Of course, the time to ask “what should we do?” is before you start out, but who expects to meet a cougar (another name for Puma concolor) on the trail?

Cougars try to avoid us. There were only seventy-three reported sightings in the US and Canada between 1991 and 2003, and only ten fatalities. (Chester; Murphy and Macdonald)

Of course, one death is too many, so we need to figure out possible options before we need to act.

This in-depth article about the sighting has some good tips on what to do if you meet a cougar.

Also check out this video, “Never Turn Your Back on a Big Cat,” made by experts at Big Cat Rescue in Florida.

The amazing (and scary) thing about it is that the sight of vulnerable “prey” seems to trigger some cats who are far off and just hanging out.

Cats are hardwired to kill prey by biting through vertebrae at the back of the neck. Big cats can and do attack people that way, but only in the right circumstances.

Before your trip, study up on dangerous animals in the area and how to avoid trouble with them . . . and never act like prey or turn your back on a puma if you meet one.

Featured image Cougar in Zion State Park, by Oregon State University, Flickr. CC BY-SA 2.0.

Chester, T. 2006. Mountain lion attacks on people in the U.S.A. and Canada. http://www.tchester.org/sgm/lists/lion_attacks.html#stats Accessed August 10, 2017.

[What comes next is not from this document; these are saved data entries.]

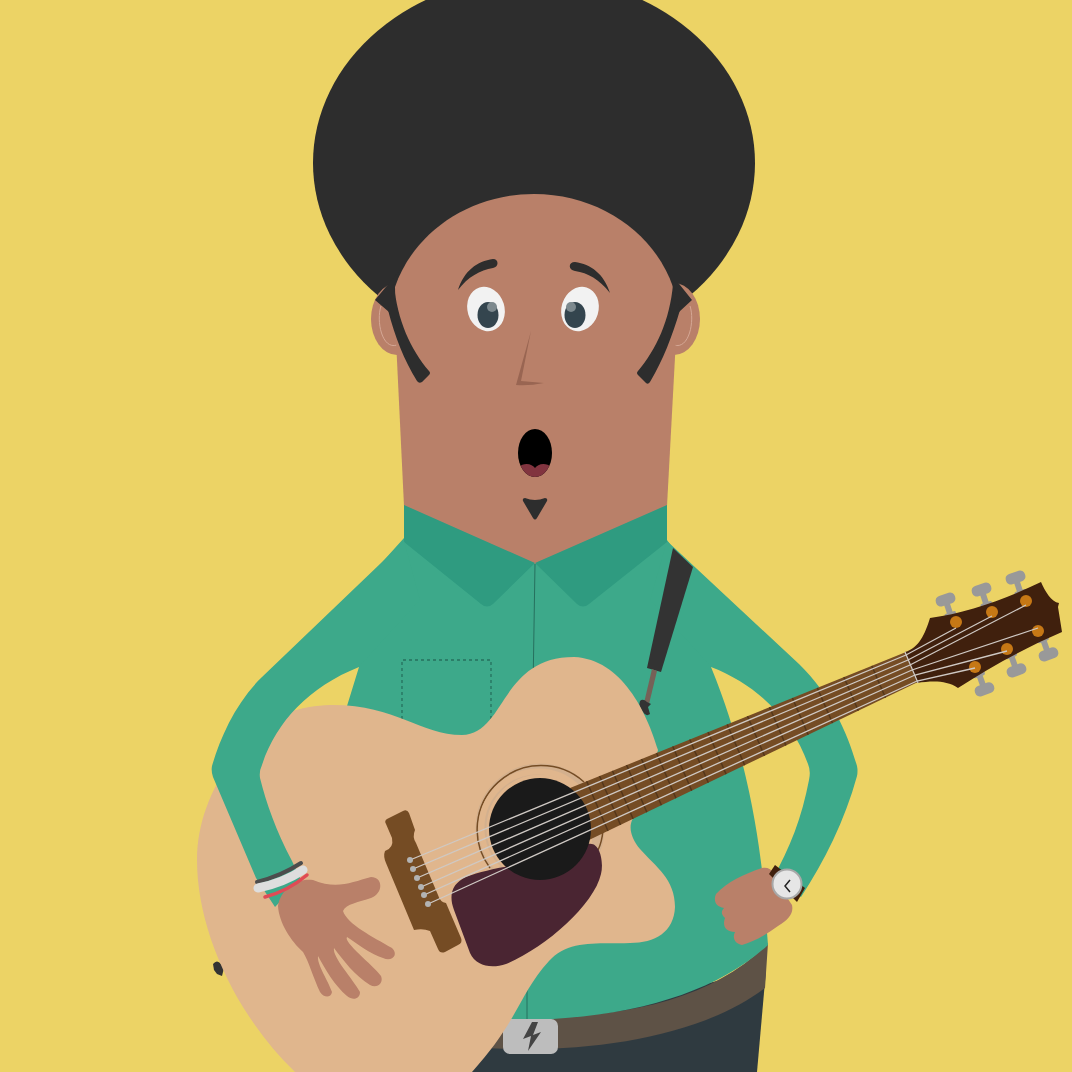
<!DOCTYPE html>
<html lang="en">
<head>
<meta charset="utf-8">
<title>Surprised guitarist</title>
<style>
:root {
  --yellow: #ecd365; --hair: #2d2d2d; --skin: #b98069; --skin-line: #d5a795; --skin-shade: #996552;
  --shirt: #3da98a; --collar: #2f9b80; --seam: #26705e; --guitar: #e0b68d; --wood: #754c24;
  --fret: #54361a; --headstock: #40200d; --peg: #c67815; --tuner: #999; --string: #cfc9c4;
  --plate: #4a2532; --hole: #1a1a1a; --belt: #5e5246; --trousers: #2f3a40; --buckle: #bdbdbd;
  --eye: #f2f2f2; --iris: #34454e; --tongue: #81343f; --strap: #333;
}
html, body { margin: 0; background: var(--yellow); overflow: hidden; }
.artboard { display: block; width: 1072px; height: 1072px; }
.hair { fill: var(--hair); }
.skin { fill: var(--skin); }
.shirt { fill: var(--shirt); }
.collar { fill: var(--collar); }
.seam { fill: none; stroke: var(--seam); stroke-width: 1; }
.guitar { fill: var(--guitar); }
.wood { fill: var(--wood); }
.strings { fill: none; stroke: var(--string); stroke-width: 1.3; }
.frets { stroke: var(--fret); stroke-width: 1.5; }
.pegs { fill: var(--peg); }
.pins { fill: #b3b3b3; }
.strap { fill: var(--strap); }
</style>
</head>
<body>
<svg class="artboard" viewBox="0 0 1072 1072" role="img" aria-label="A surprised man with a large afro holding an acoustic guitar">
  <defs>
    <g id="tuner">
      <path d="M-3 -5h6v19h-6z"/>
      <rect x="-10" y="-7" width="20" height="11" rx="5"/>
      <rect x="-6" y="12" width="12" height="5" rx="2"/>
    </g>
    <clipPath id="mouth-shape"><ellipse cx="535" cy="453" rx="17" ry="24"/></clipPath>
    <clipPath id="neck-shape"><path d="M570 788L906 652L918 682L589 840Z"/></clipPath>
  </defs>

  <rect width="1072" height="1072" fill="var(--yellow)"/>

  <g id="head">
    <ellipse class="hair" cx="534" cy="163" rx="221" ry="187"/>
    <ellipse class="skin" cx="397" cy="319" rx="26" ry="36"/>
    <ellipse class="skin" cx="674" cy="319" rx="26" ry="36"/>
    <path d="M381 306C376 321 382 350 397 345M690 306C695 321 689 350 674 345" fill="none" stroke="var(--skin-line)"/>
    <path class="hair" d="M375 300L400 270V320L389 312ZM692 300L668 270V320L679 312Z"/>
    <path class="skin" d="M395 287C413 234 468 194 534 194S655 234 673 287L677 320L667 506L535 570L404 506L396 340Z"/>
    <g id="sideburns" class="hair">
      <path d="M394 284C397 320 411 350 429 371Q431 373 429 375L422 382Q419 384 417 381C404 360 395 337 388 310Z"/>
      <path d="M673 284C670 320 656 350 638 371Q636 373 638 375L646 383Q648 385 650 382C663 360 672 337 680 310Z"/>
    </g>
    <g id="eyebrows" class="hair">
      <path d="M458 290C464 271 477 261 493 259C499 259 499 267 493 268C480 270 468 277 458 290Z"/>
      <path d="M610 293C604 274 591 264 575 262C568 262 568 270 575 271C588 273 599 279 610 293Z"/>
    </g>
    <g id="eyes">
      <ellipse cx="486" cy="309" rx="18.5" ry="22.5" transform="rotate(-17 486 309)" fill="var(--eye)"/>
      <ellipse cx="580" cy="309" rx="18.5" ry="22.5" transform="rotate(17 580 309)" fill="var(--eye)"/>
      <ellipse cx="488" cy="315" rx="10.5" ry="13" fill="var(--iris)"/>
      <ellipse cx="575" cy="315" rx="10.5" ry="13" fill="var(--iris)"/>
      <circle cx="492" cy="307" r="5" fill="#7d898e"/>
      <circle cx="571" cy="307" r="5" fill="#7d898e"/>
    </g>
    <path id="nose" d="M531 331L521 381L544 383Q529 386 516 385Z" fill="var(--skin-shade)"/>
    <g id="mouth" clip-path="url(#mouth-shape)">
      <rect x="515" y="425" width="40" height="55" fill="#000"/>
      <path d="M516 470C523 461 532 464 535 468C538 464 547 461 554 470V480H516Z" fill="var(--tongue)"/>
    </g>
    <path id="goatee" class="hair" d="M525 498Q535 502 545 498Q548 498 547 501L537 518Q535 521 533 518L523 501Q522 498 525 498Z"/>
  </g>

  <g id="trousers">
    <path d="M470 1072L500 1030L766 970L757 1072Z" fill="var(--trousers)"/>
    <path d="M484 1015C610 1024 710 1003 768 943L765 988C700 1037 590 1054 484 1048Z" fill="var(--belt)"/>
  </g>

  <g id="shirt">
    <path class="shirt" d="M404 538L535 564L667 540L740 640L711 667C743 745 756 820 762 870L768 945C712 996 620 1023 490 1020L347 706L359 667L330 620Z"/>
    <path class="shirt" d="M667 541L799 664C832 696 848 735 857 766Q858 771 857 776C845 820 824 862 801 897L772 880C790 848 802 817 809 780Q811 771 808 764C793 722 760 686 711 667L650 600Z"/>
    <path class="seam" d="M535 564L533 690M527 990V1022"/>
    <path class="seam" d="M402 725V660H491V725" stroke-dasharray="3 3" style="stroke-width:1.3"/>
    <path class="collar" d="M404 505L535 563L493 604Q487 609 481 604L404 542Z"/>
    <path class="collar" d="M667 505L535 563L577 604Q583 609 589 604L667 542Z"/>
  </g>

  <g id="buckle">
    <rect x="503" y="1019" width="55" height="35" rx="7" fill="var(--buckle)"/>
    <path d="M532 1022L523 1039L531 1036L528 1051L541 1032L533 1035L538 1022Z" fill="#444"/>
  </g>

  <g id="strap">
    <path class="strap" d="M673 548L693 567L661 672L647 668Z"/>
    <path d="M652 669L657 671L649 704L644 703Z" fill="#766157"/>
    <path class="strap" d="M640 701Q643 698 647 702L651 704L648 707L650 714Q646 717 643 712Q638 706 640 701Z"/>
    <path class="strap" d="M213 964Q217 959 221 964L224 968L222 976L217 974L214 970Z"/>
  </g>

  <g id="guitar">
    <path class="guitar" d="M230 762C255 722 290 706 330 705C395 704 420 735 462 735C506 734 500 657 574 657C622 659 647 713 658 750L640 812C626 820 629 836 640 849C656 867 675 879 675 907C674 932 655 943 630 943C600 944 568 939 549 961C519 994 519 1020 472 1072H295C235 1014 197 930 197 860C197 823 211 790 230 762Z"/>
    <g id="sound-hole">
      <circle cx="540" cy="828" r="59" fill="none" stroke="#d3b08e" stroke-width="11"/>
      <path d="M490 868A64 64 0 0 1 584 782" fill="none" stroke="var(--wood)" stroke-width="1.5"/>
      <path d="M603 830Q602 842 598 850" fill="none" stroke="var(--wood)" stroke-width="1.5"/>
      <path d="M498 868A54 54 0 0 1 578 788" fill="none" stroke="var(--guitar)" stroke-width="6"/>
    </g>
    <path id="pickguard" d="M466 877C505 862 570 861 588 844C600 841 604 862 601 874C594 905 545 948 506 964C491 969 476 966 470 953L454 910C448 894 453 883 466 877Z" fill="var(--plate)"/>
    <path id="neck" class="wood" d="M570 788L906 652L918 682L589 840Z"/>
    <g id="frets" class="frets" clip-path="url(#neck-shape)">
      <path d="M584 775L614 845M597 770L627 840M610 765L640 835M624 759L654 829M639 753L669 823M654 747L684 817M670 740L700 810M687 733L717 803M705 725L735 795M724 717L754 787M744 708L774 778M766 699L796 769M789 690L819 760M814 680L844 750M840 668L870 738M868 657L898 727"/>
    </g>
    <circle cx="540" cy="829" r="51" fill="var(--hole)"/>
    <path id="bridge" class="wood" d="M387 819L403 811Q407 809 409 813L415 830Q412 837 416 843L438 895Q440 902 446 903L461 938Q463 943 458 945L445 952Q440 954 438 949L430 931Q423 928 414 930L386 863Q383 856 385 851Q394 848 392 838L386 824Q384 821 387 819Z"/>
    <g id="headstock">
      <g fill="var(--tuner)">
        <use href="#tuner" transform="translate(946 601) rotate(-18)"/>
        <use href="#tuner" transform="translate(982 591) rotate(-18)"/>
        <use href="#tuner" transform="translate(1016 579) rotate(-18)"/>
        <use href="#tuner" transform="translate(984 688) rotate(160)"/>
        <use href="#tuner" transform="translate(1016 669) rotate(160)"/>
        <use href="#tuner" transform="translate(1048 653) rotate(160)"/>
      </g>
      <path d="M905 652C919 648 925 634 930 618C966 613 1004 600 1041 582C1045 591 1051 602 1059 603L1058 607L1062 632C1025 648 990 667 958 688C946 680 932 681 917 683Z" fill="var(--headstock)"/>
      <g class="pegs">
        <circle cx="956" cy="622" r="6"/><circle cx="992" cy="612" r="6"/><circle cx="1026" cy="601" r="6"/>
        <circle cx="1038" cy="631" r="6"/><circle cx="1007" cy="649" r="6"/><circle cx="975" cy="667" r="6"/>
      </g>
    </g>
    <path id="strings" class="strings" d="M410 860L906 655L956 628M413 869L908 660L992 616M417 878L910 665L1026 605M421 887L912 670L1038 628M424 895L915 675L1007 651M428 904L917 681L975 668M905 652L918 683"/>
    <g class="pins">
      <circle cx="410" cy="860" r="3"/><circle cx="413" cy="869" r="3"/><circle cx="417" cy="878" r="3"/>
      <circle cx="421" cy="887" r="3"/><circle cx="424" cy="895" r="3"/><circle cx="428" cy="904" r="3"/>
    </g>
  </g>

  <g id="strumming-arm">
    <path class="shirt" d="M404 541L262 677C236 702 220 738 212 766Q211 771 213 777L256 878L275 907L301 880L292 861C276 831 266 802 260 778Q259 771 262 765C276 722 309 687 359 667L420 600Z"/>
    <path class="skin" d="M278 906C281 889 296 878 313 880C337 890 352 882 371 877C383 877 384 893 371 898C359 902 346 904 343 911C347 924 373 937 392 948C399 955 392 962 383 958C370 954 358 944 347 937C343 942 373 965 381 976C384 983 377 989 370 985C355 976 343 960 334 948C332 957 353 979 360 992C360 999 353 1001 347 996C335 986 325 969 318 956C317 965 328 980 332 992C331 998 324 998 320 992C313 977 309 962 303 952C291 941 279 923 278 906Z"/>
    <g id="bracelets" fill="none" stroke-linecap="round">
      <path d="M257 882Q281 876 301 863" stroke="#4d4d4d" stroke-width="4"/>
      <path d="M258 888Q283 883 303 870" stroke="#dedede" stroke-width="9"/>
      <path d="M265 897Q288 891 307 875" stroke="#e04b55" stroke-width="3.5"/>
    </g>
  </g>

  <g id="resting-hand">
    <path class="skin" d="M716 894C727 882 744 874 762 868C771 866 775 873 778 884L792 905C794 914 788 920 778 926C766 935 753 942 742 945C735 944 732 938 735 932C726 932 722 926 725 918C720 914 722 910 724 908C716 907 713 901 716 894Z"/>
    <path d="M775 865L805 888L797 902L769 874Z" fill="#40200d"/>
    <circle cx="787" cy="884" r="14.5" fill="#e6e6e6" stroke="#a8a8a8" stroke-width="2"/>
    <path d="M790 880L785 886L790 892" fill="none" stroke="#222" stroke-width="1.5"/>
  </g>
</svg>
</body>
</html>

Murphy, T., and Macdonald, D. W. 2010. Pumas and people: lessons in the landscape of tolerance from a widely distributed felid, in Biology and Conservation of Wild Felids, ed. Macdonald, D. W., and Loveridge, A. J., 431-451. Oxford: Oxford University Press.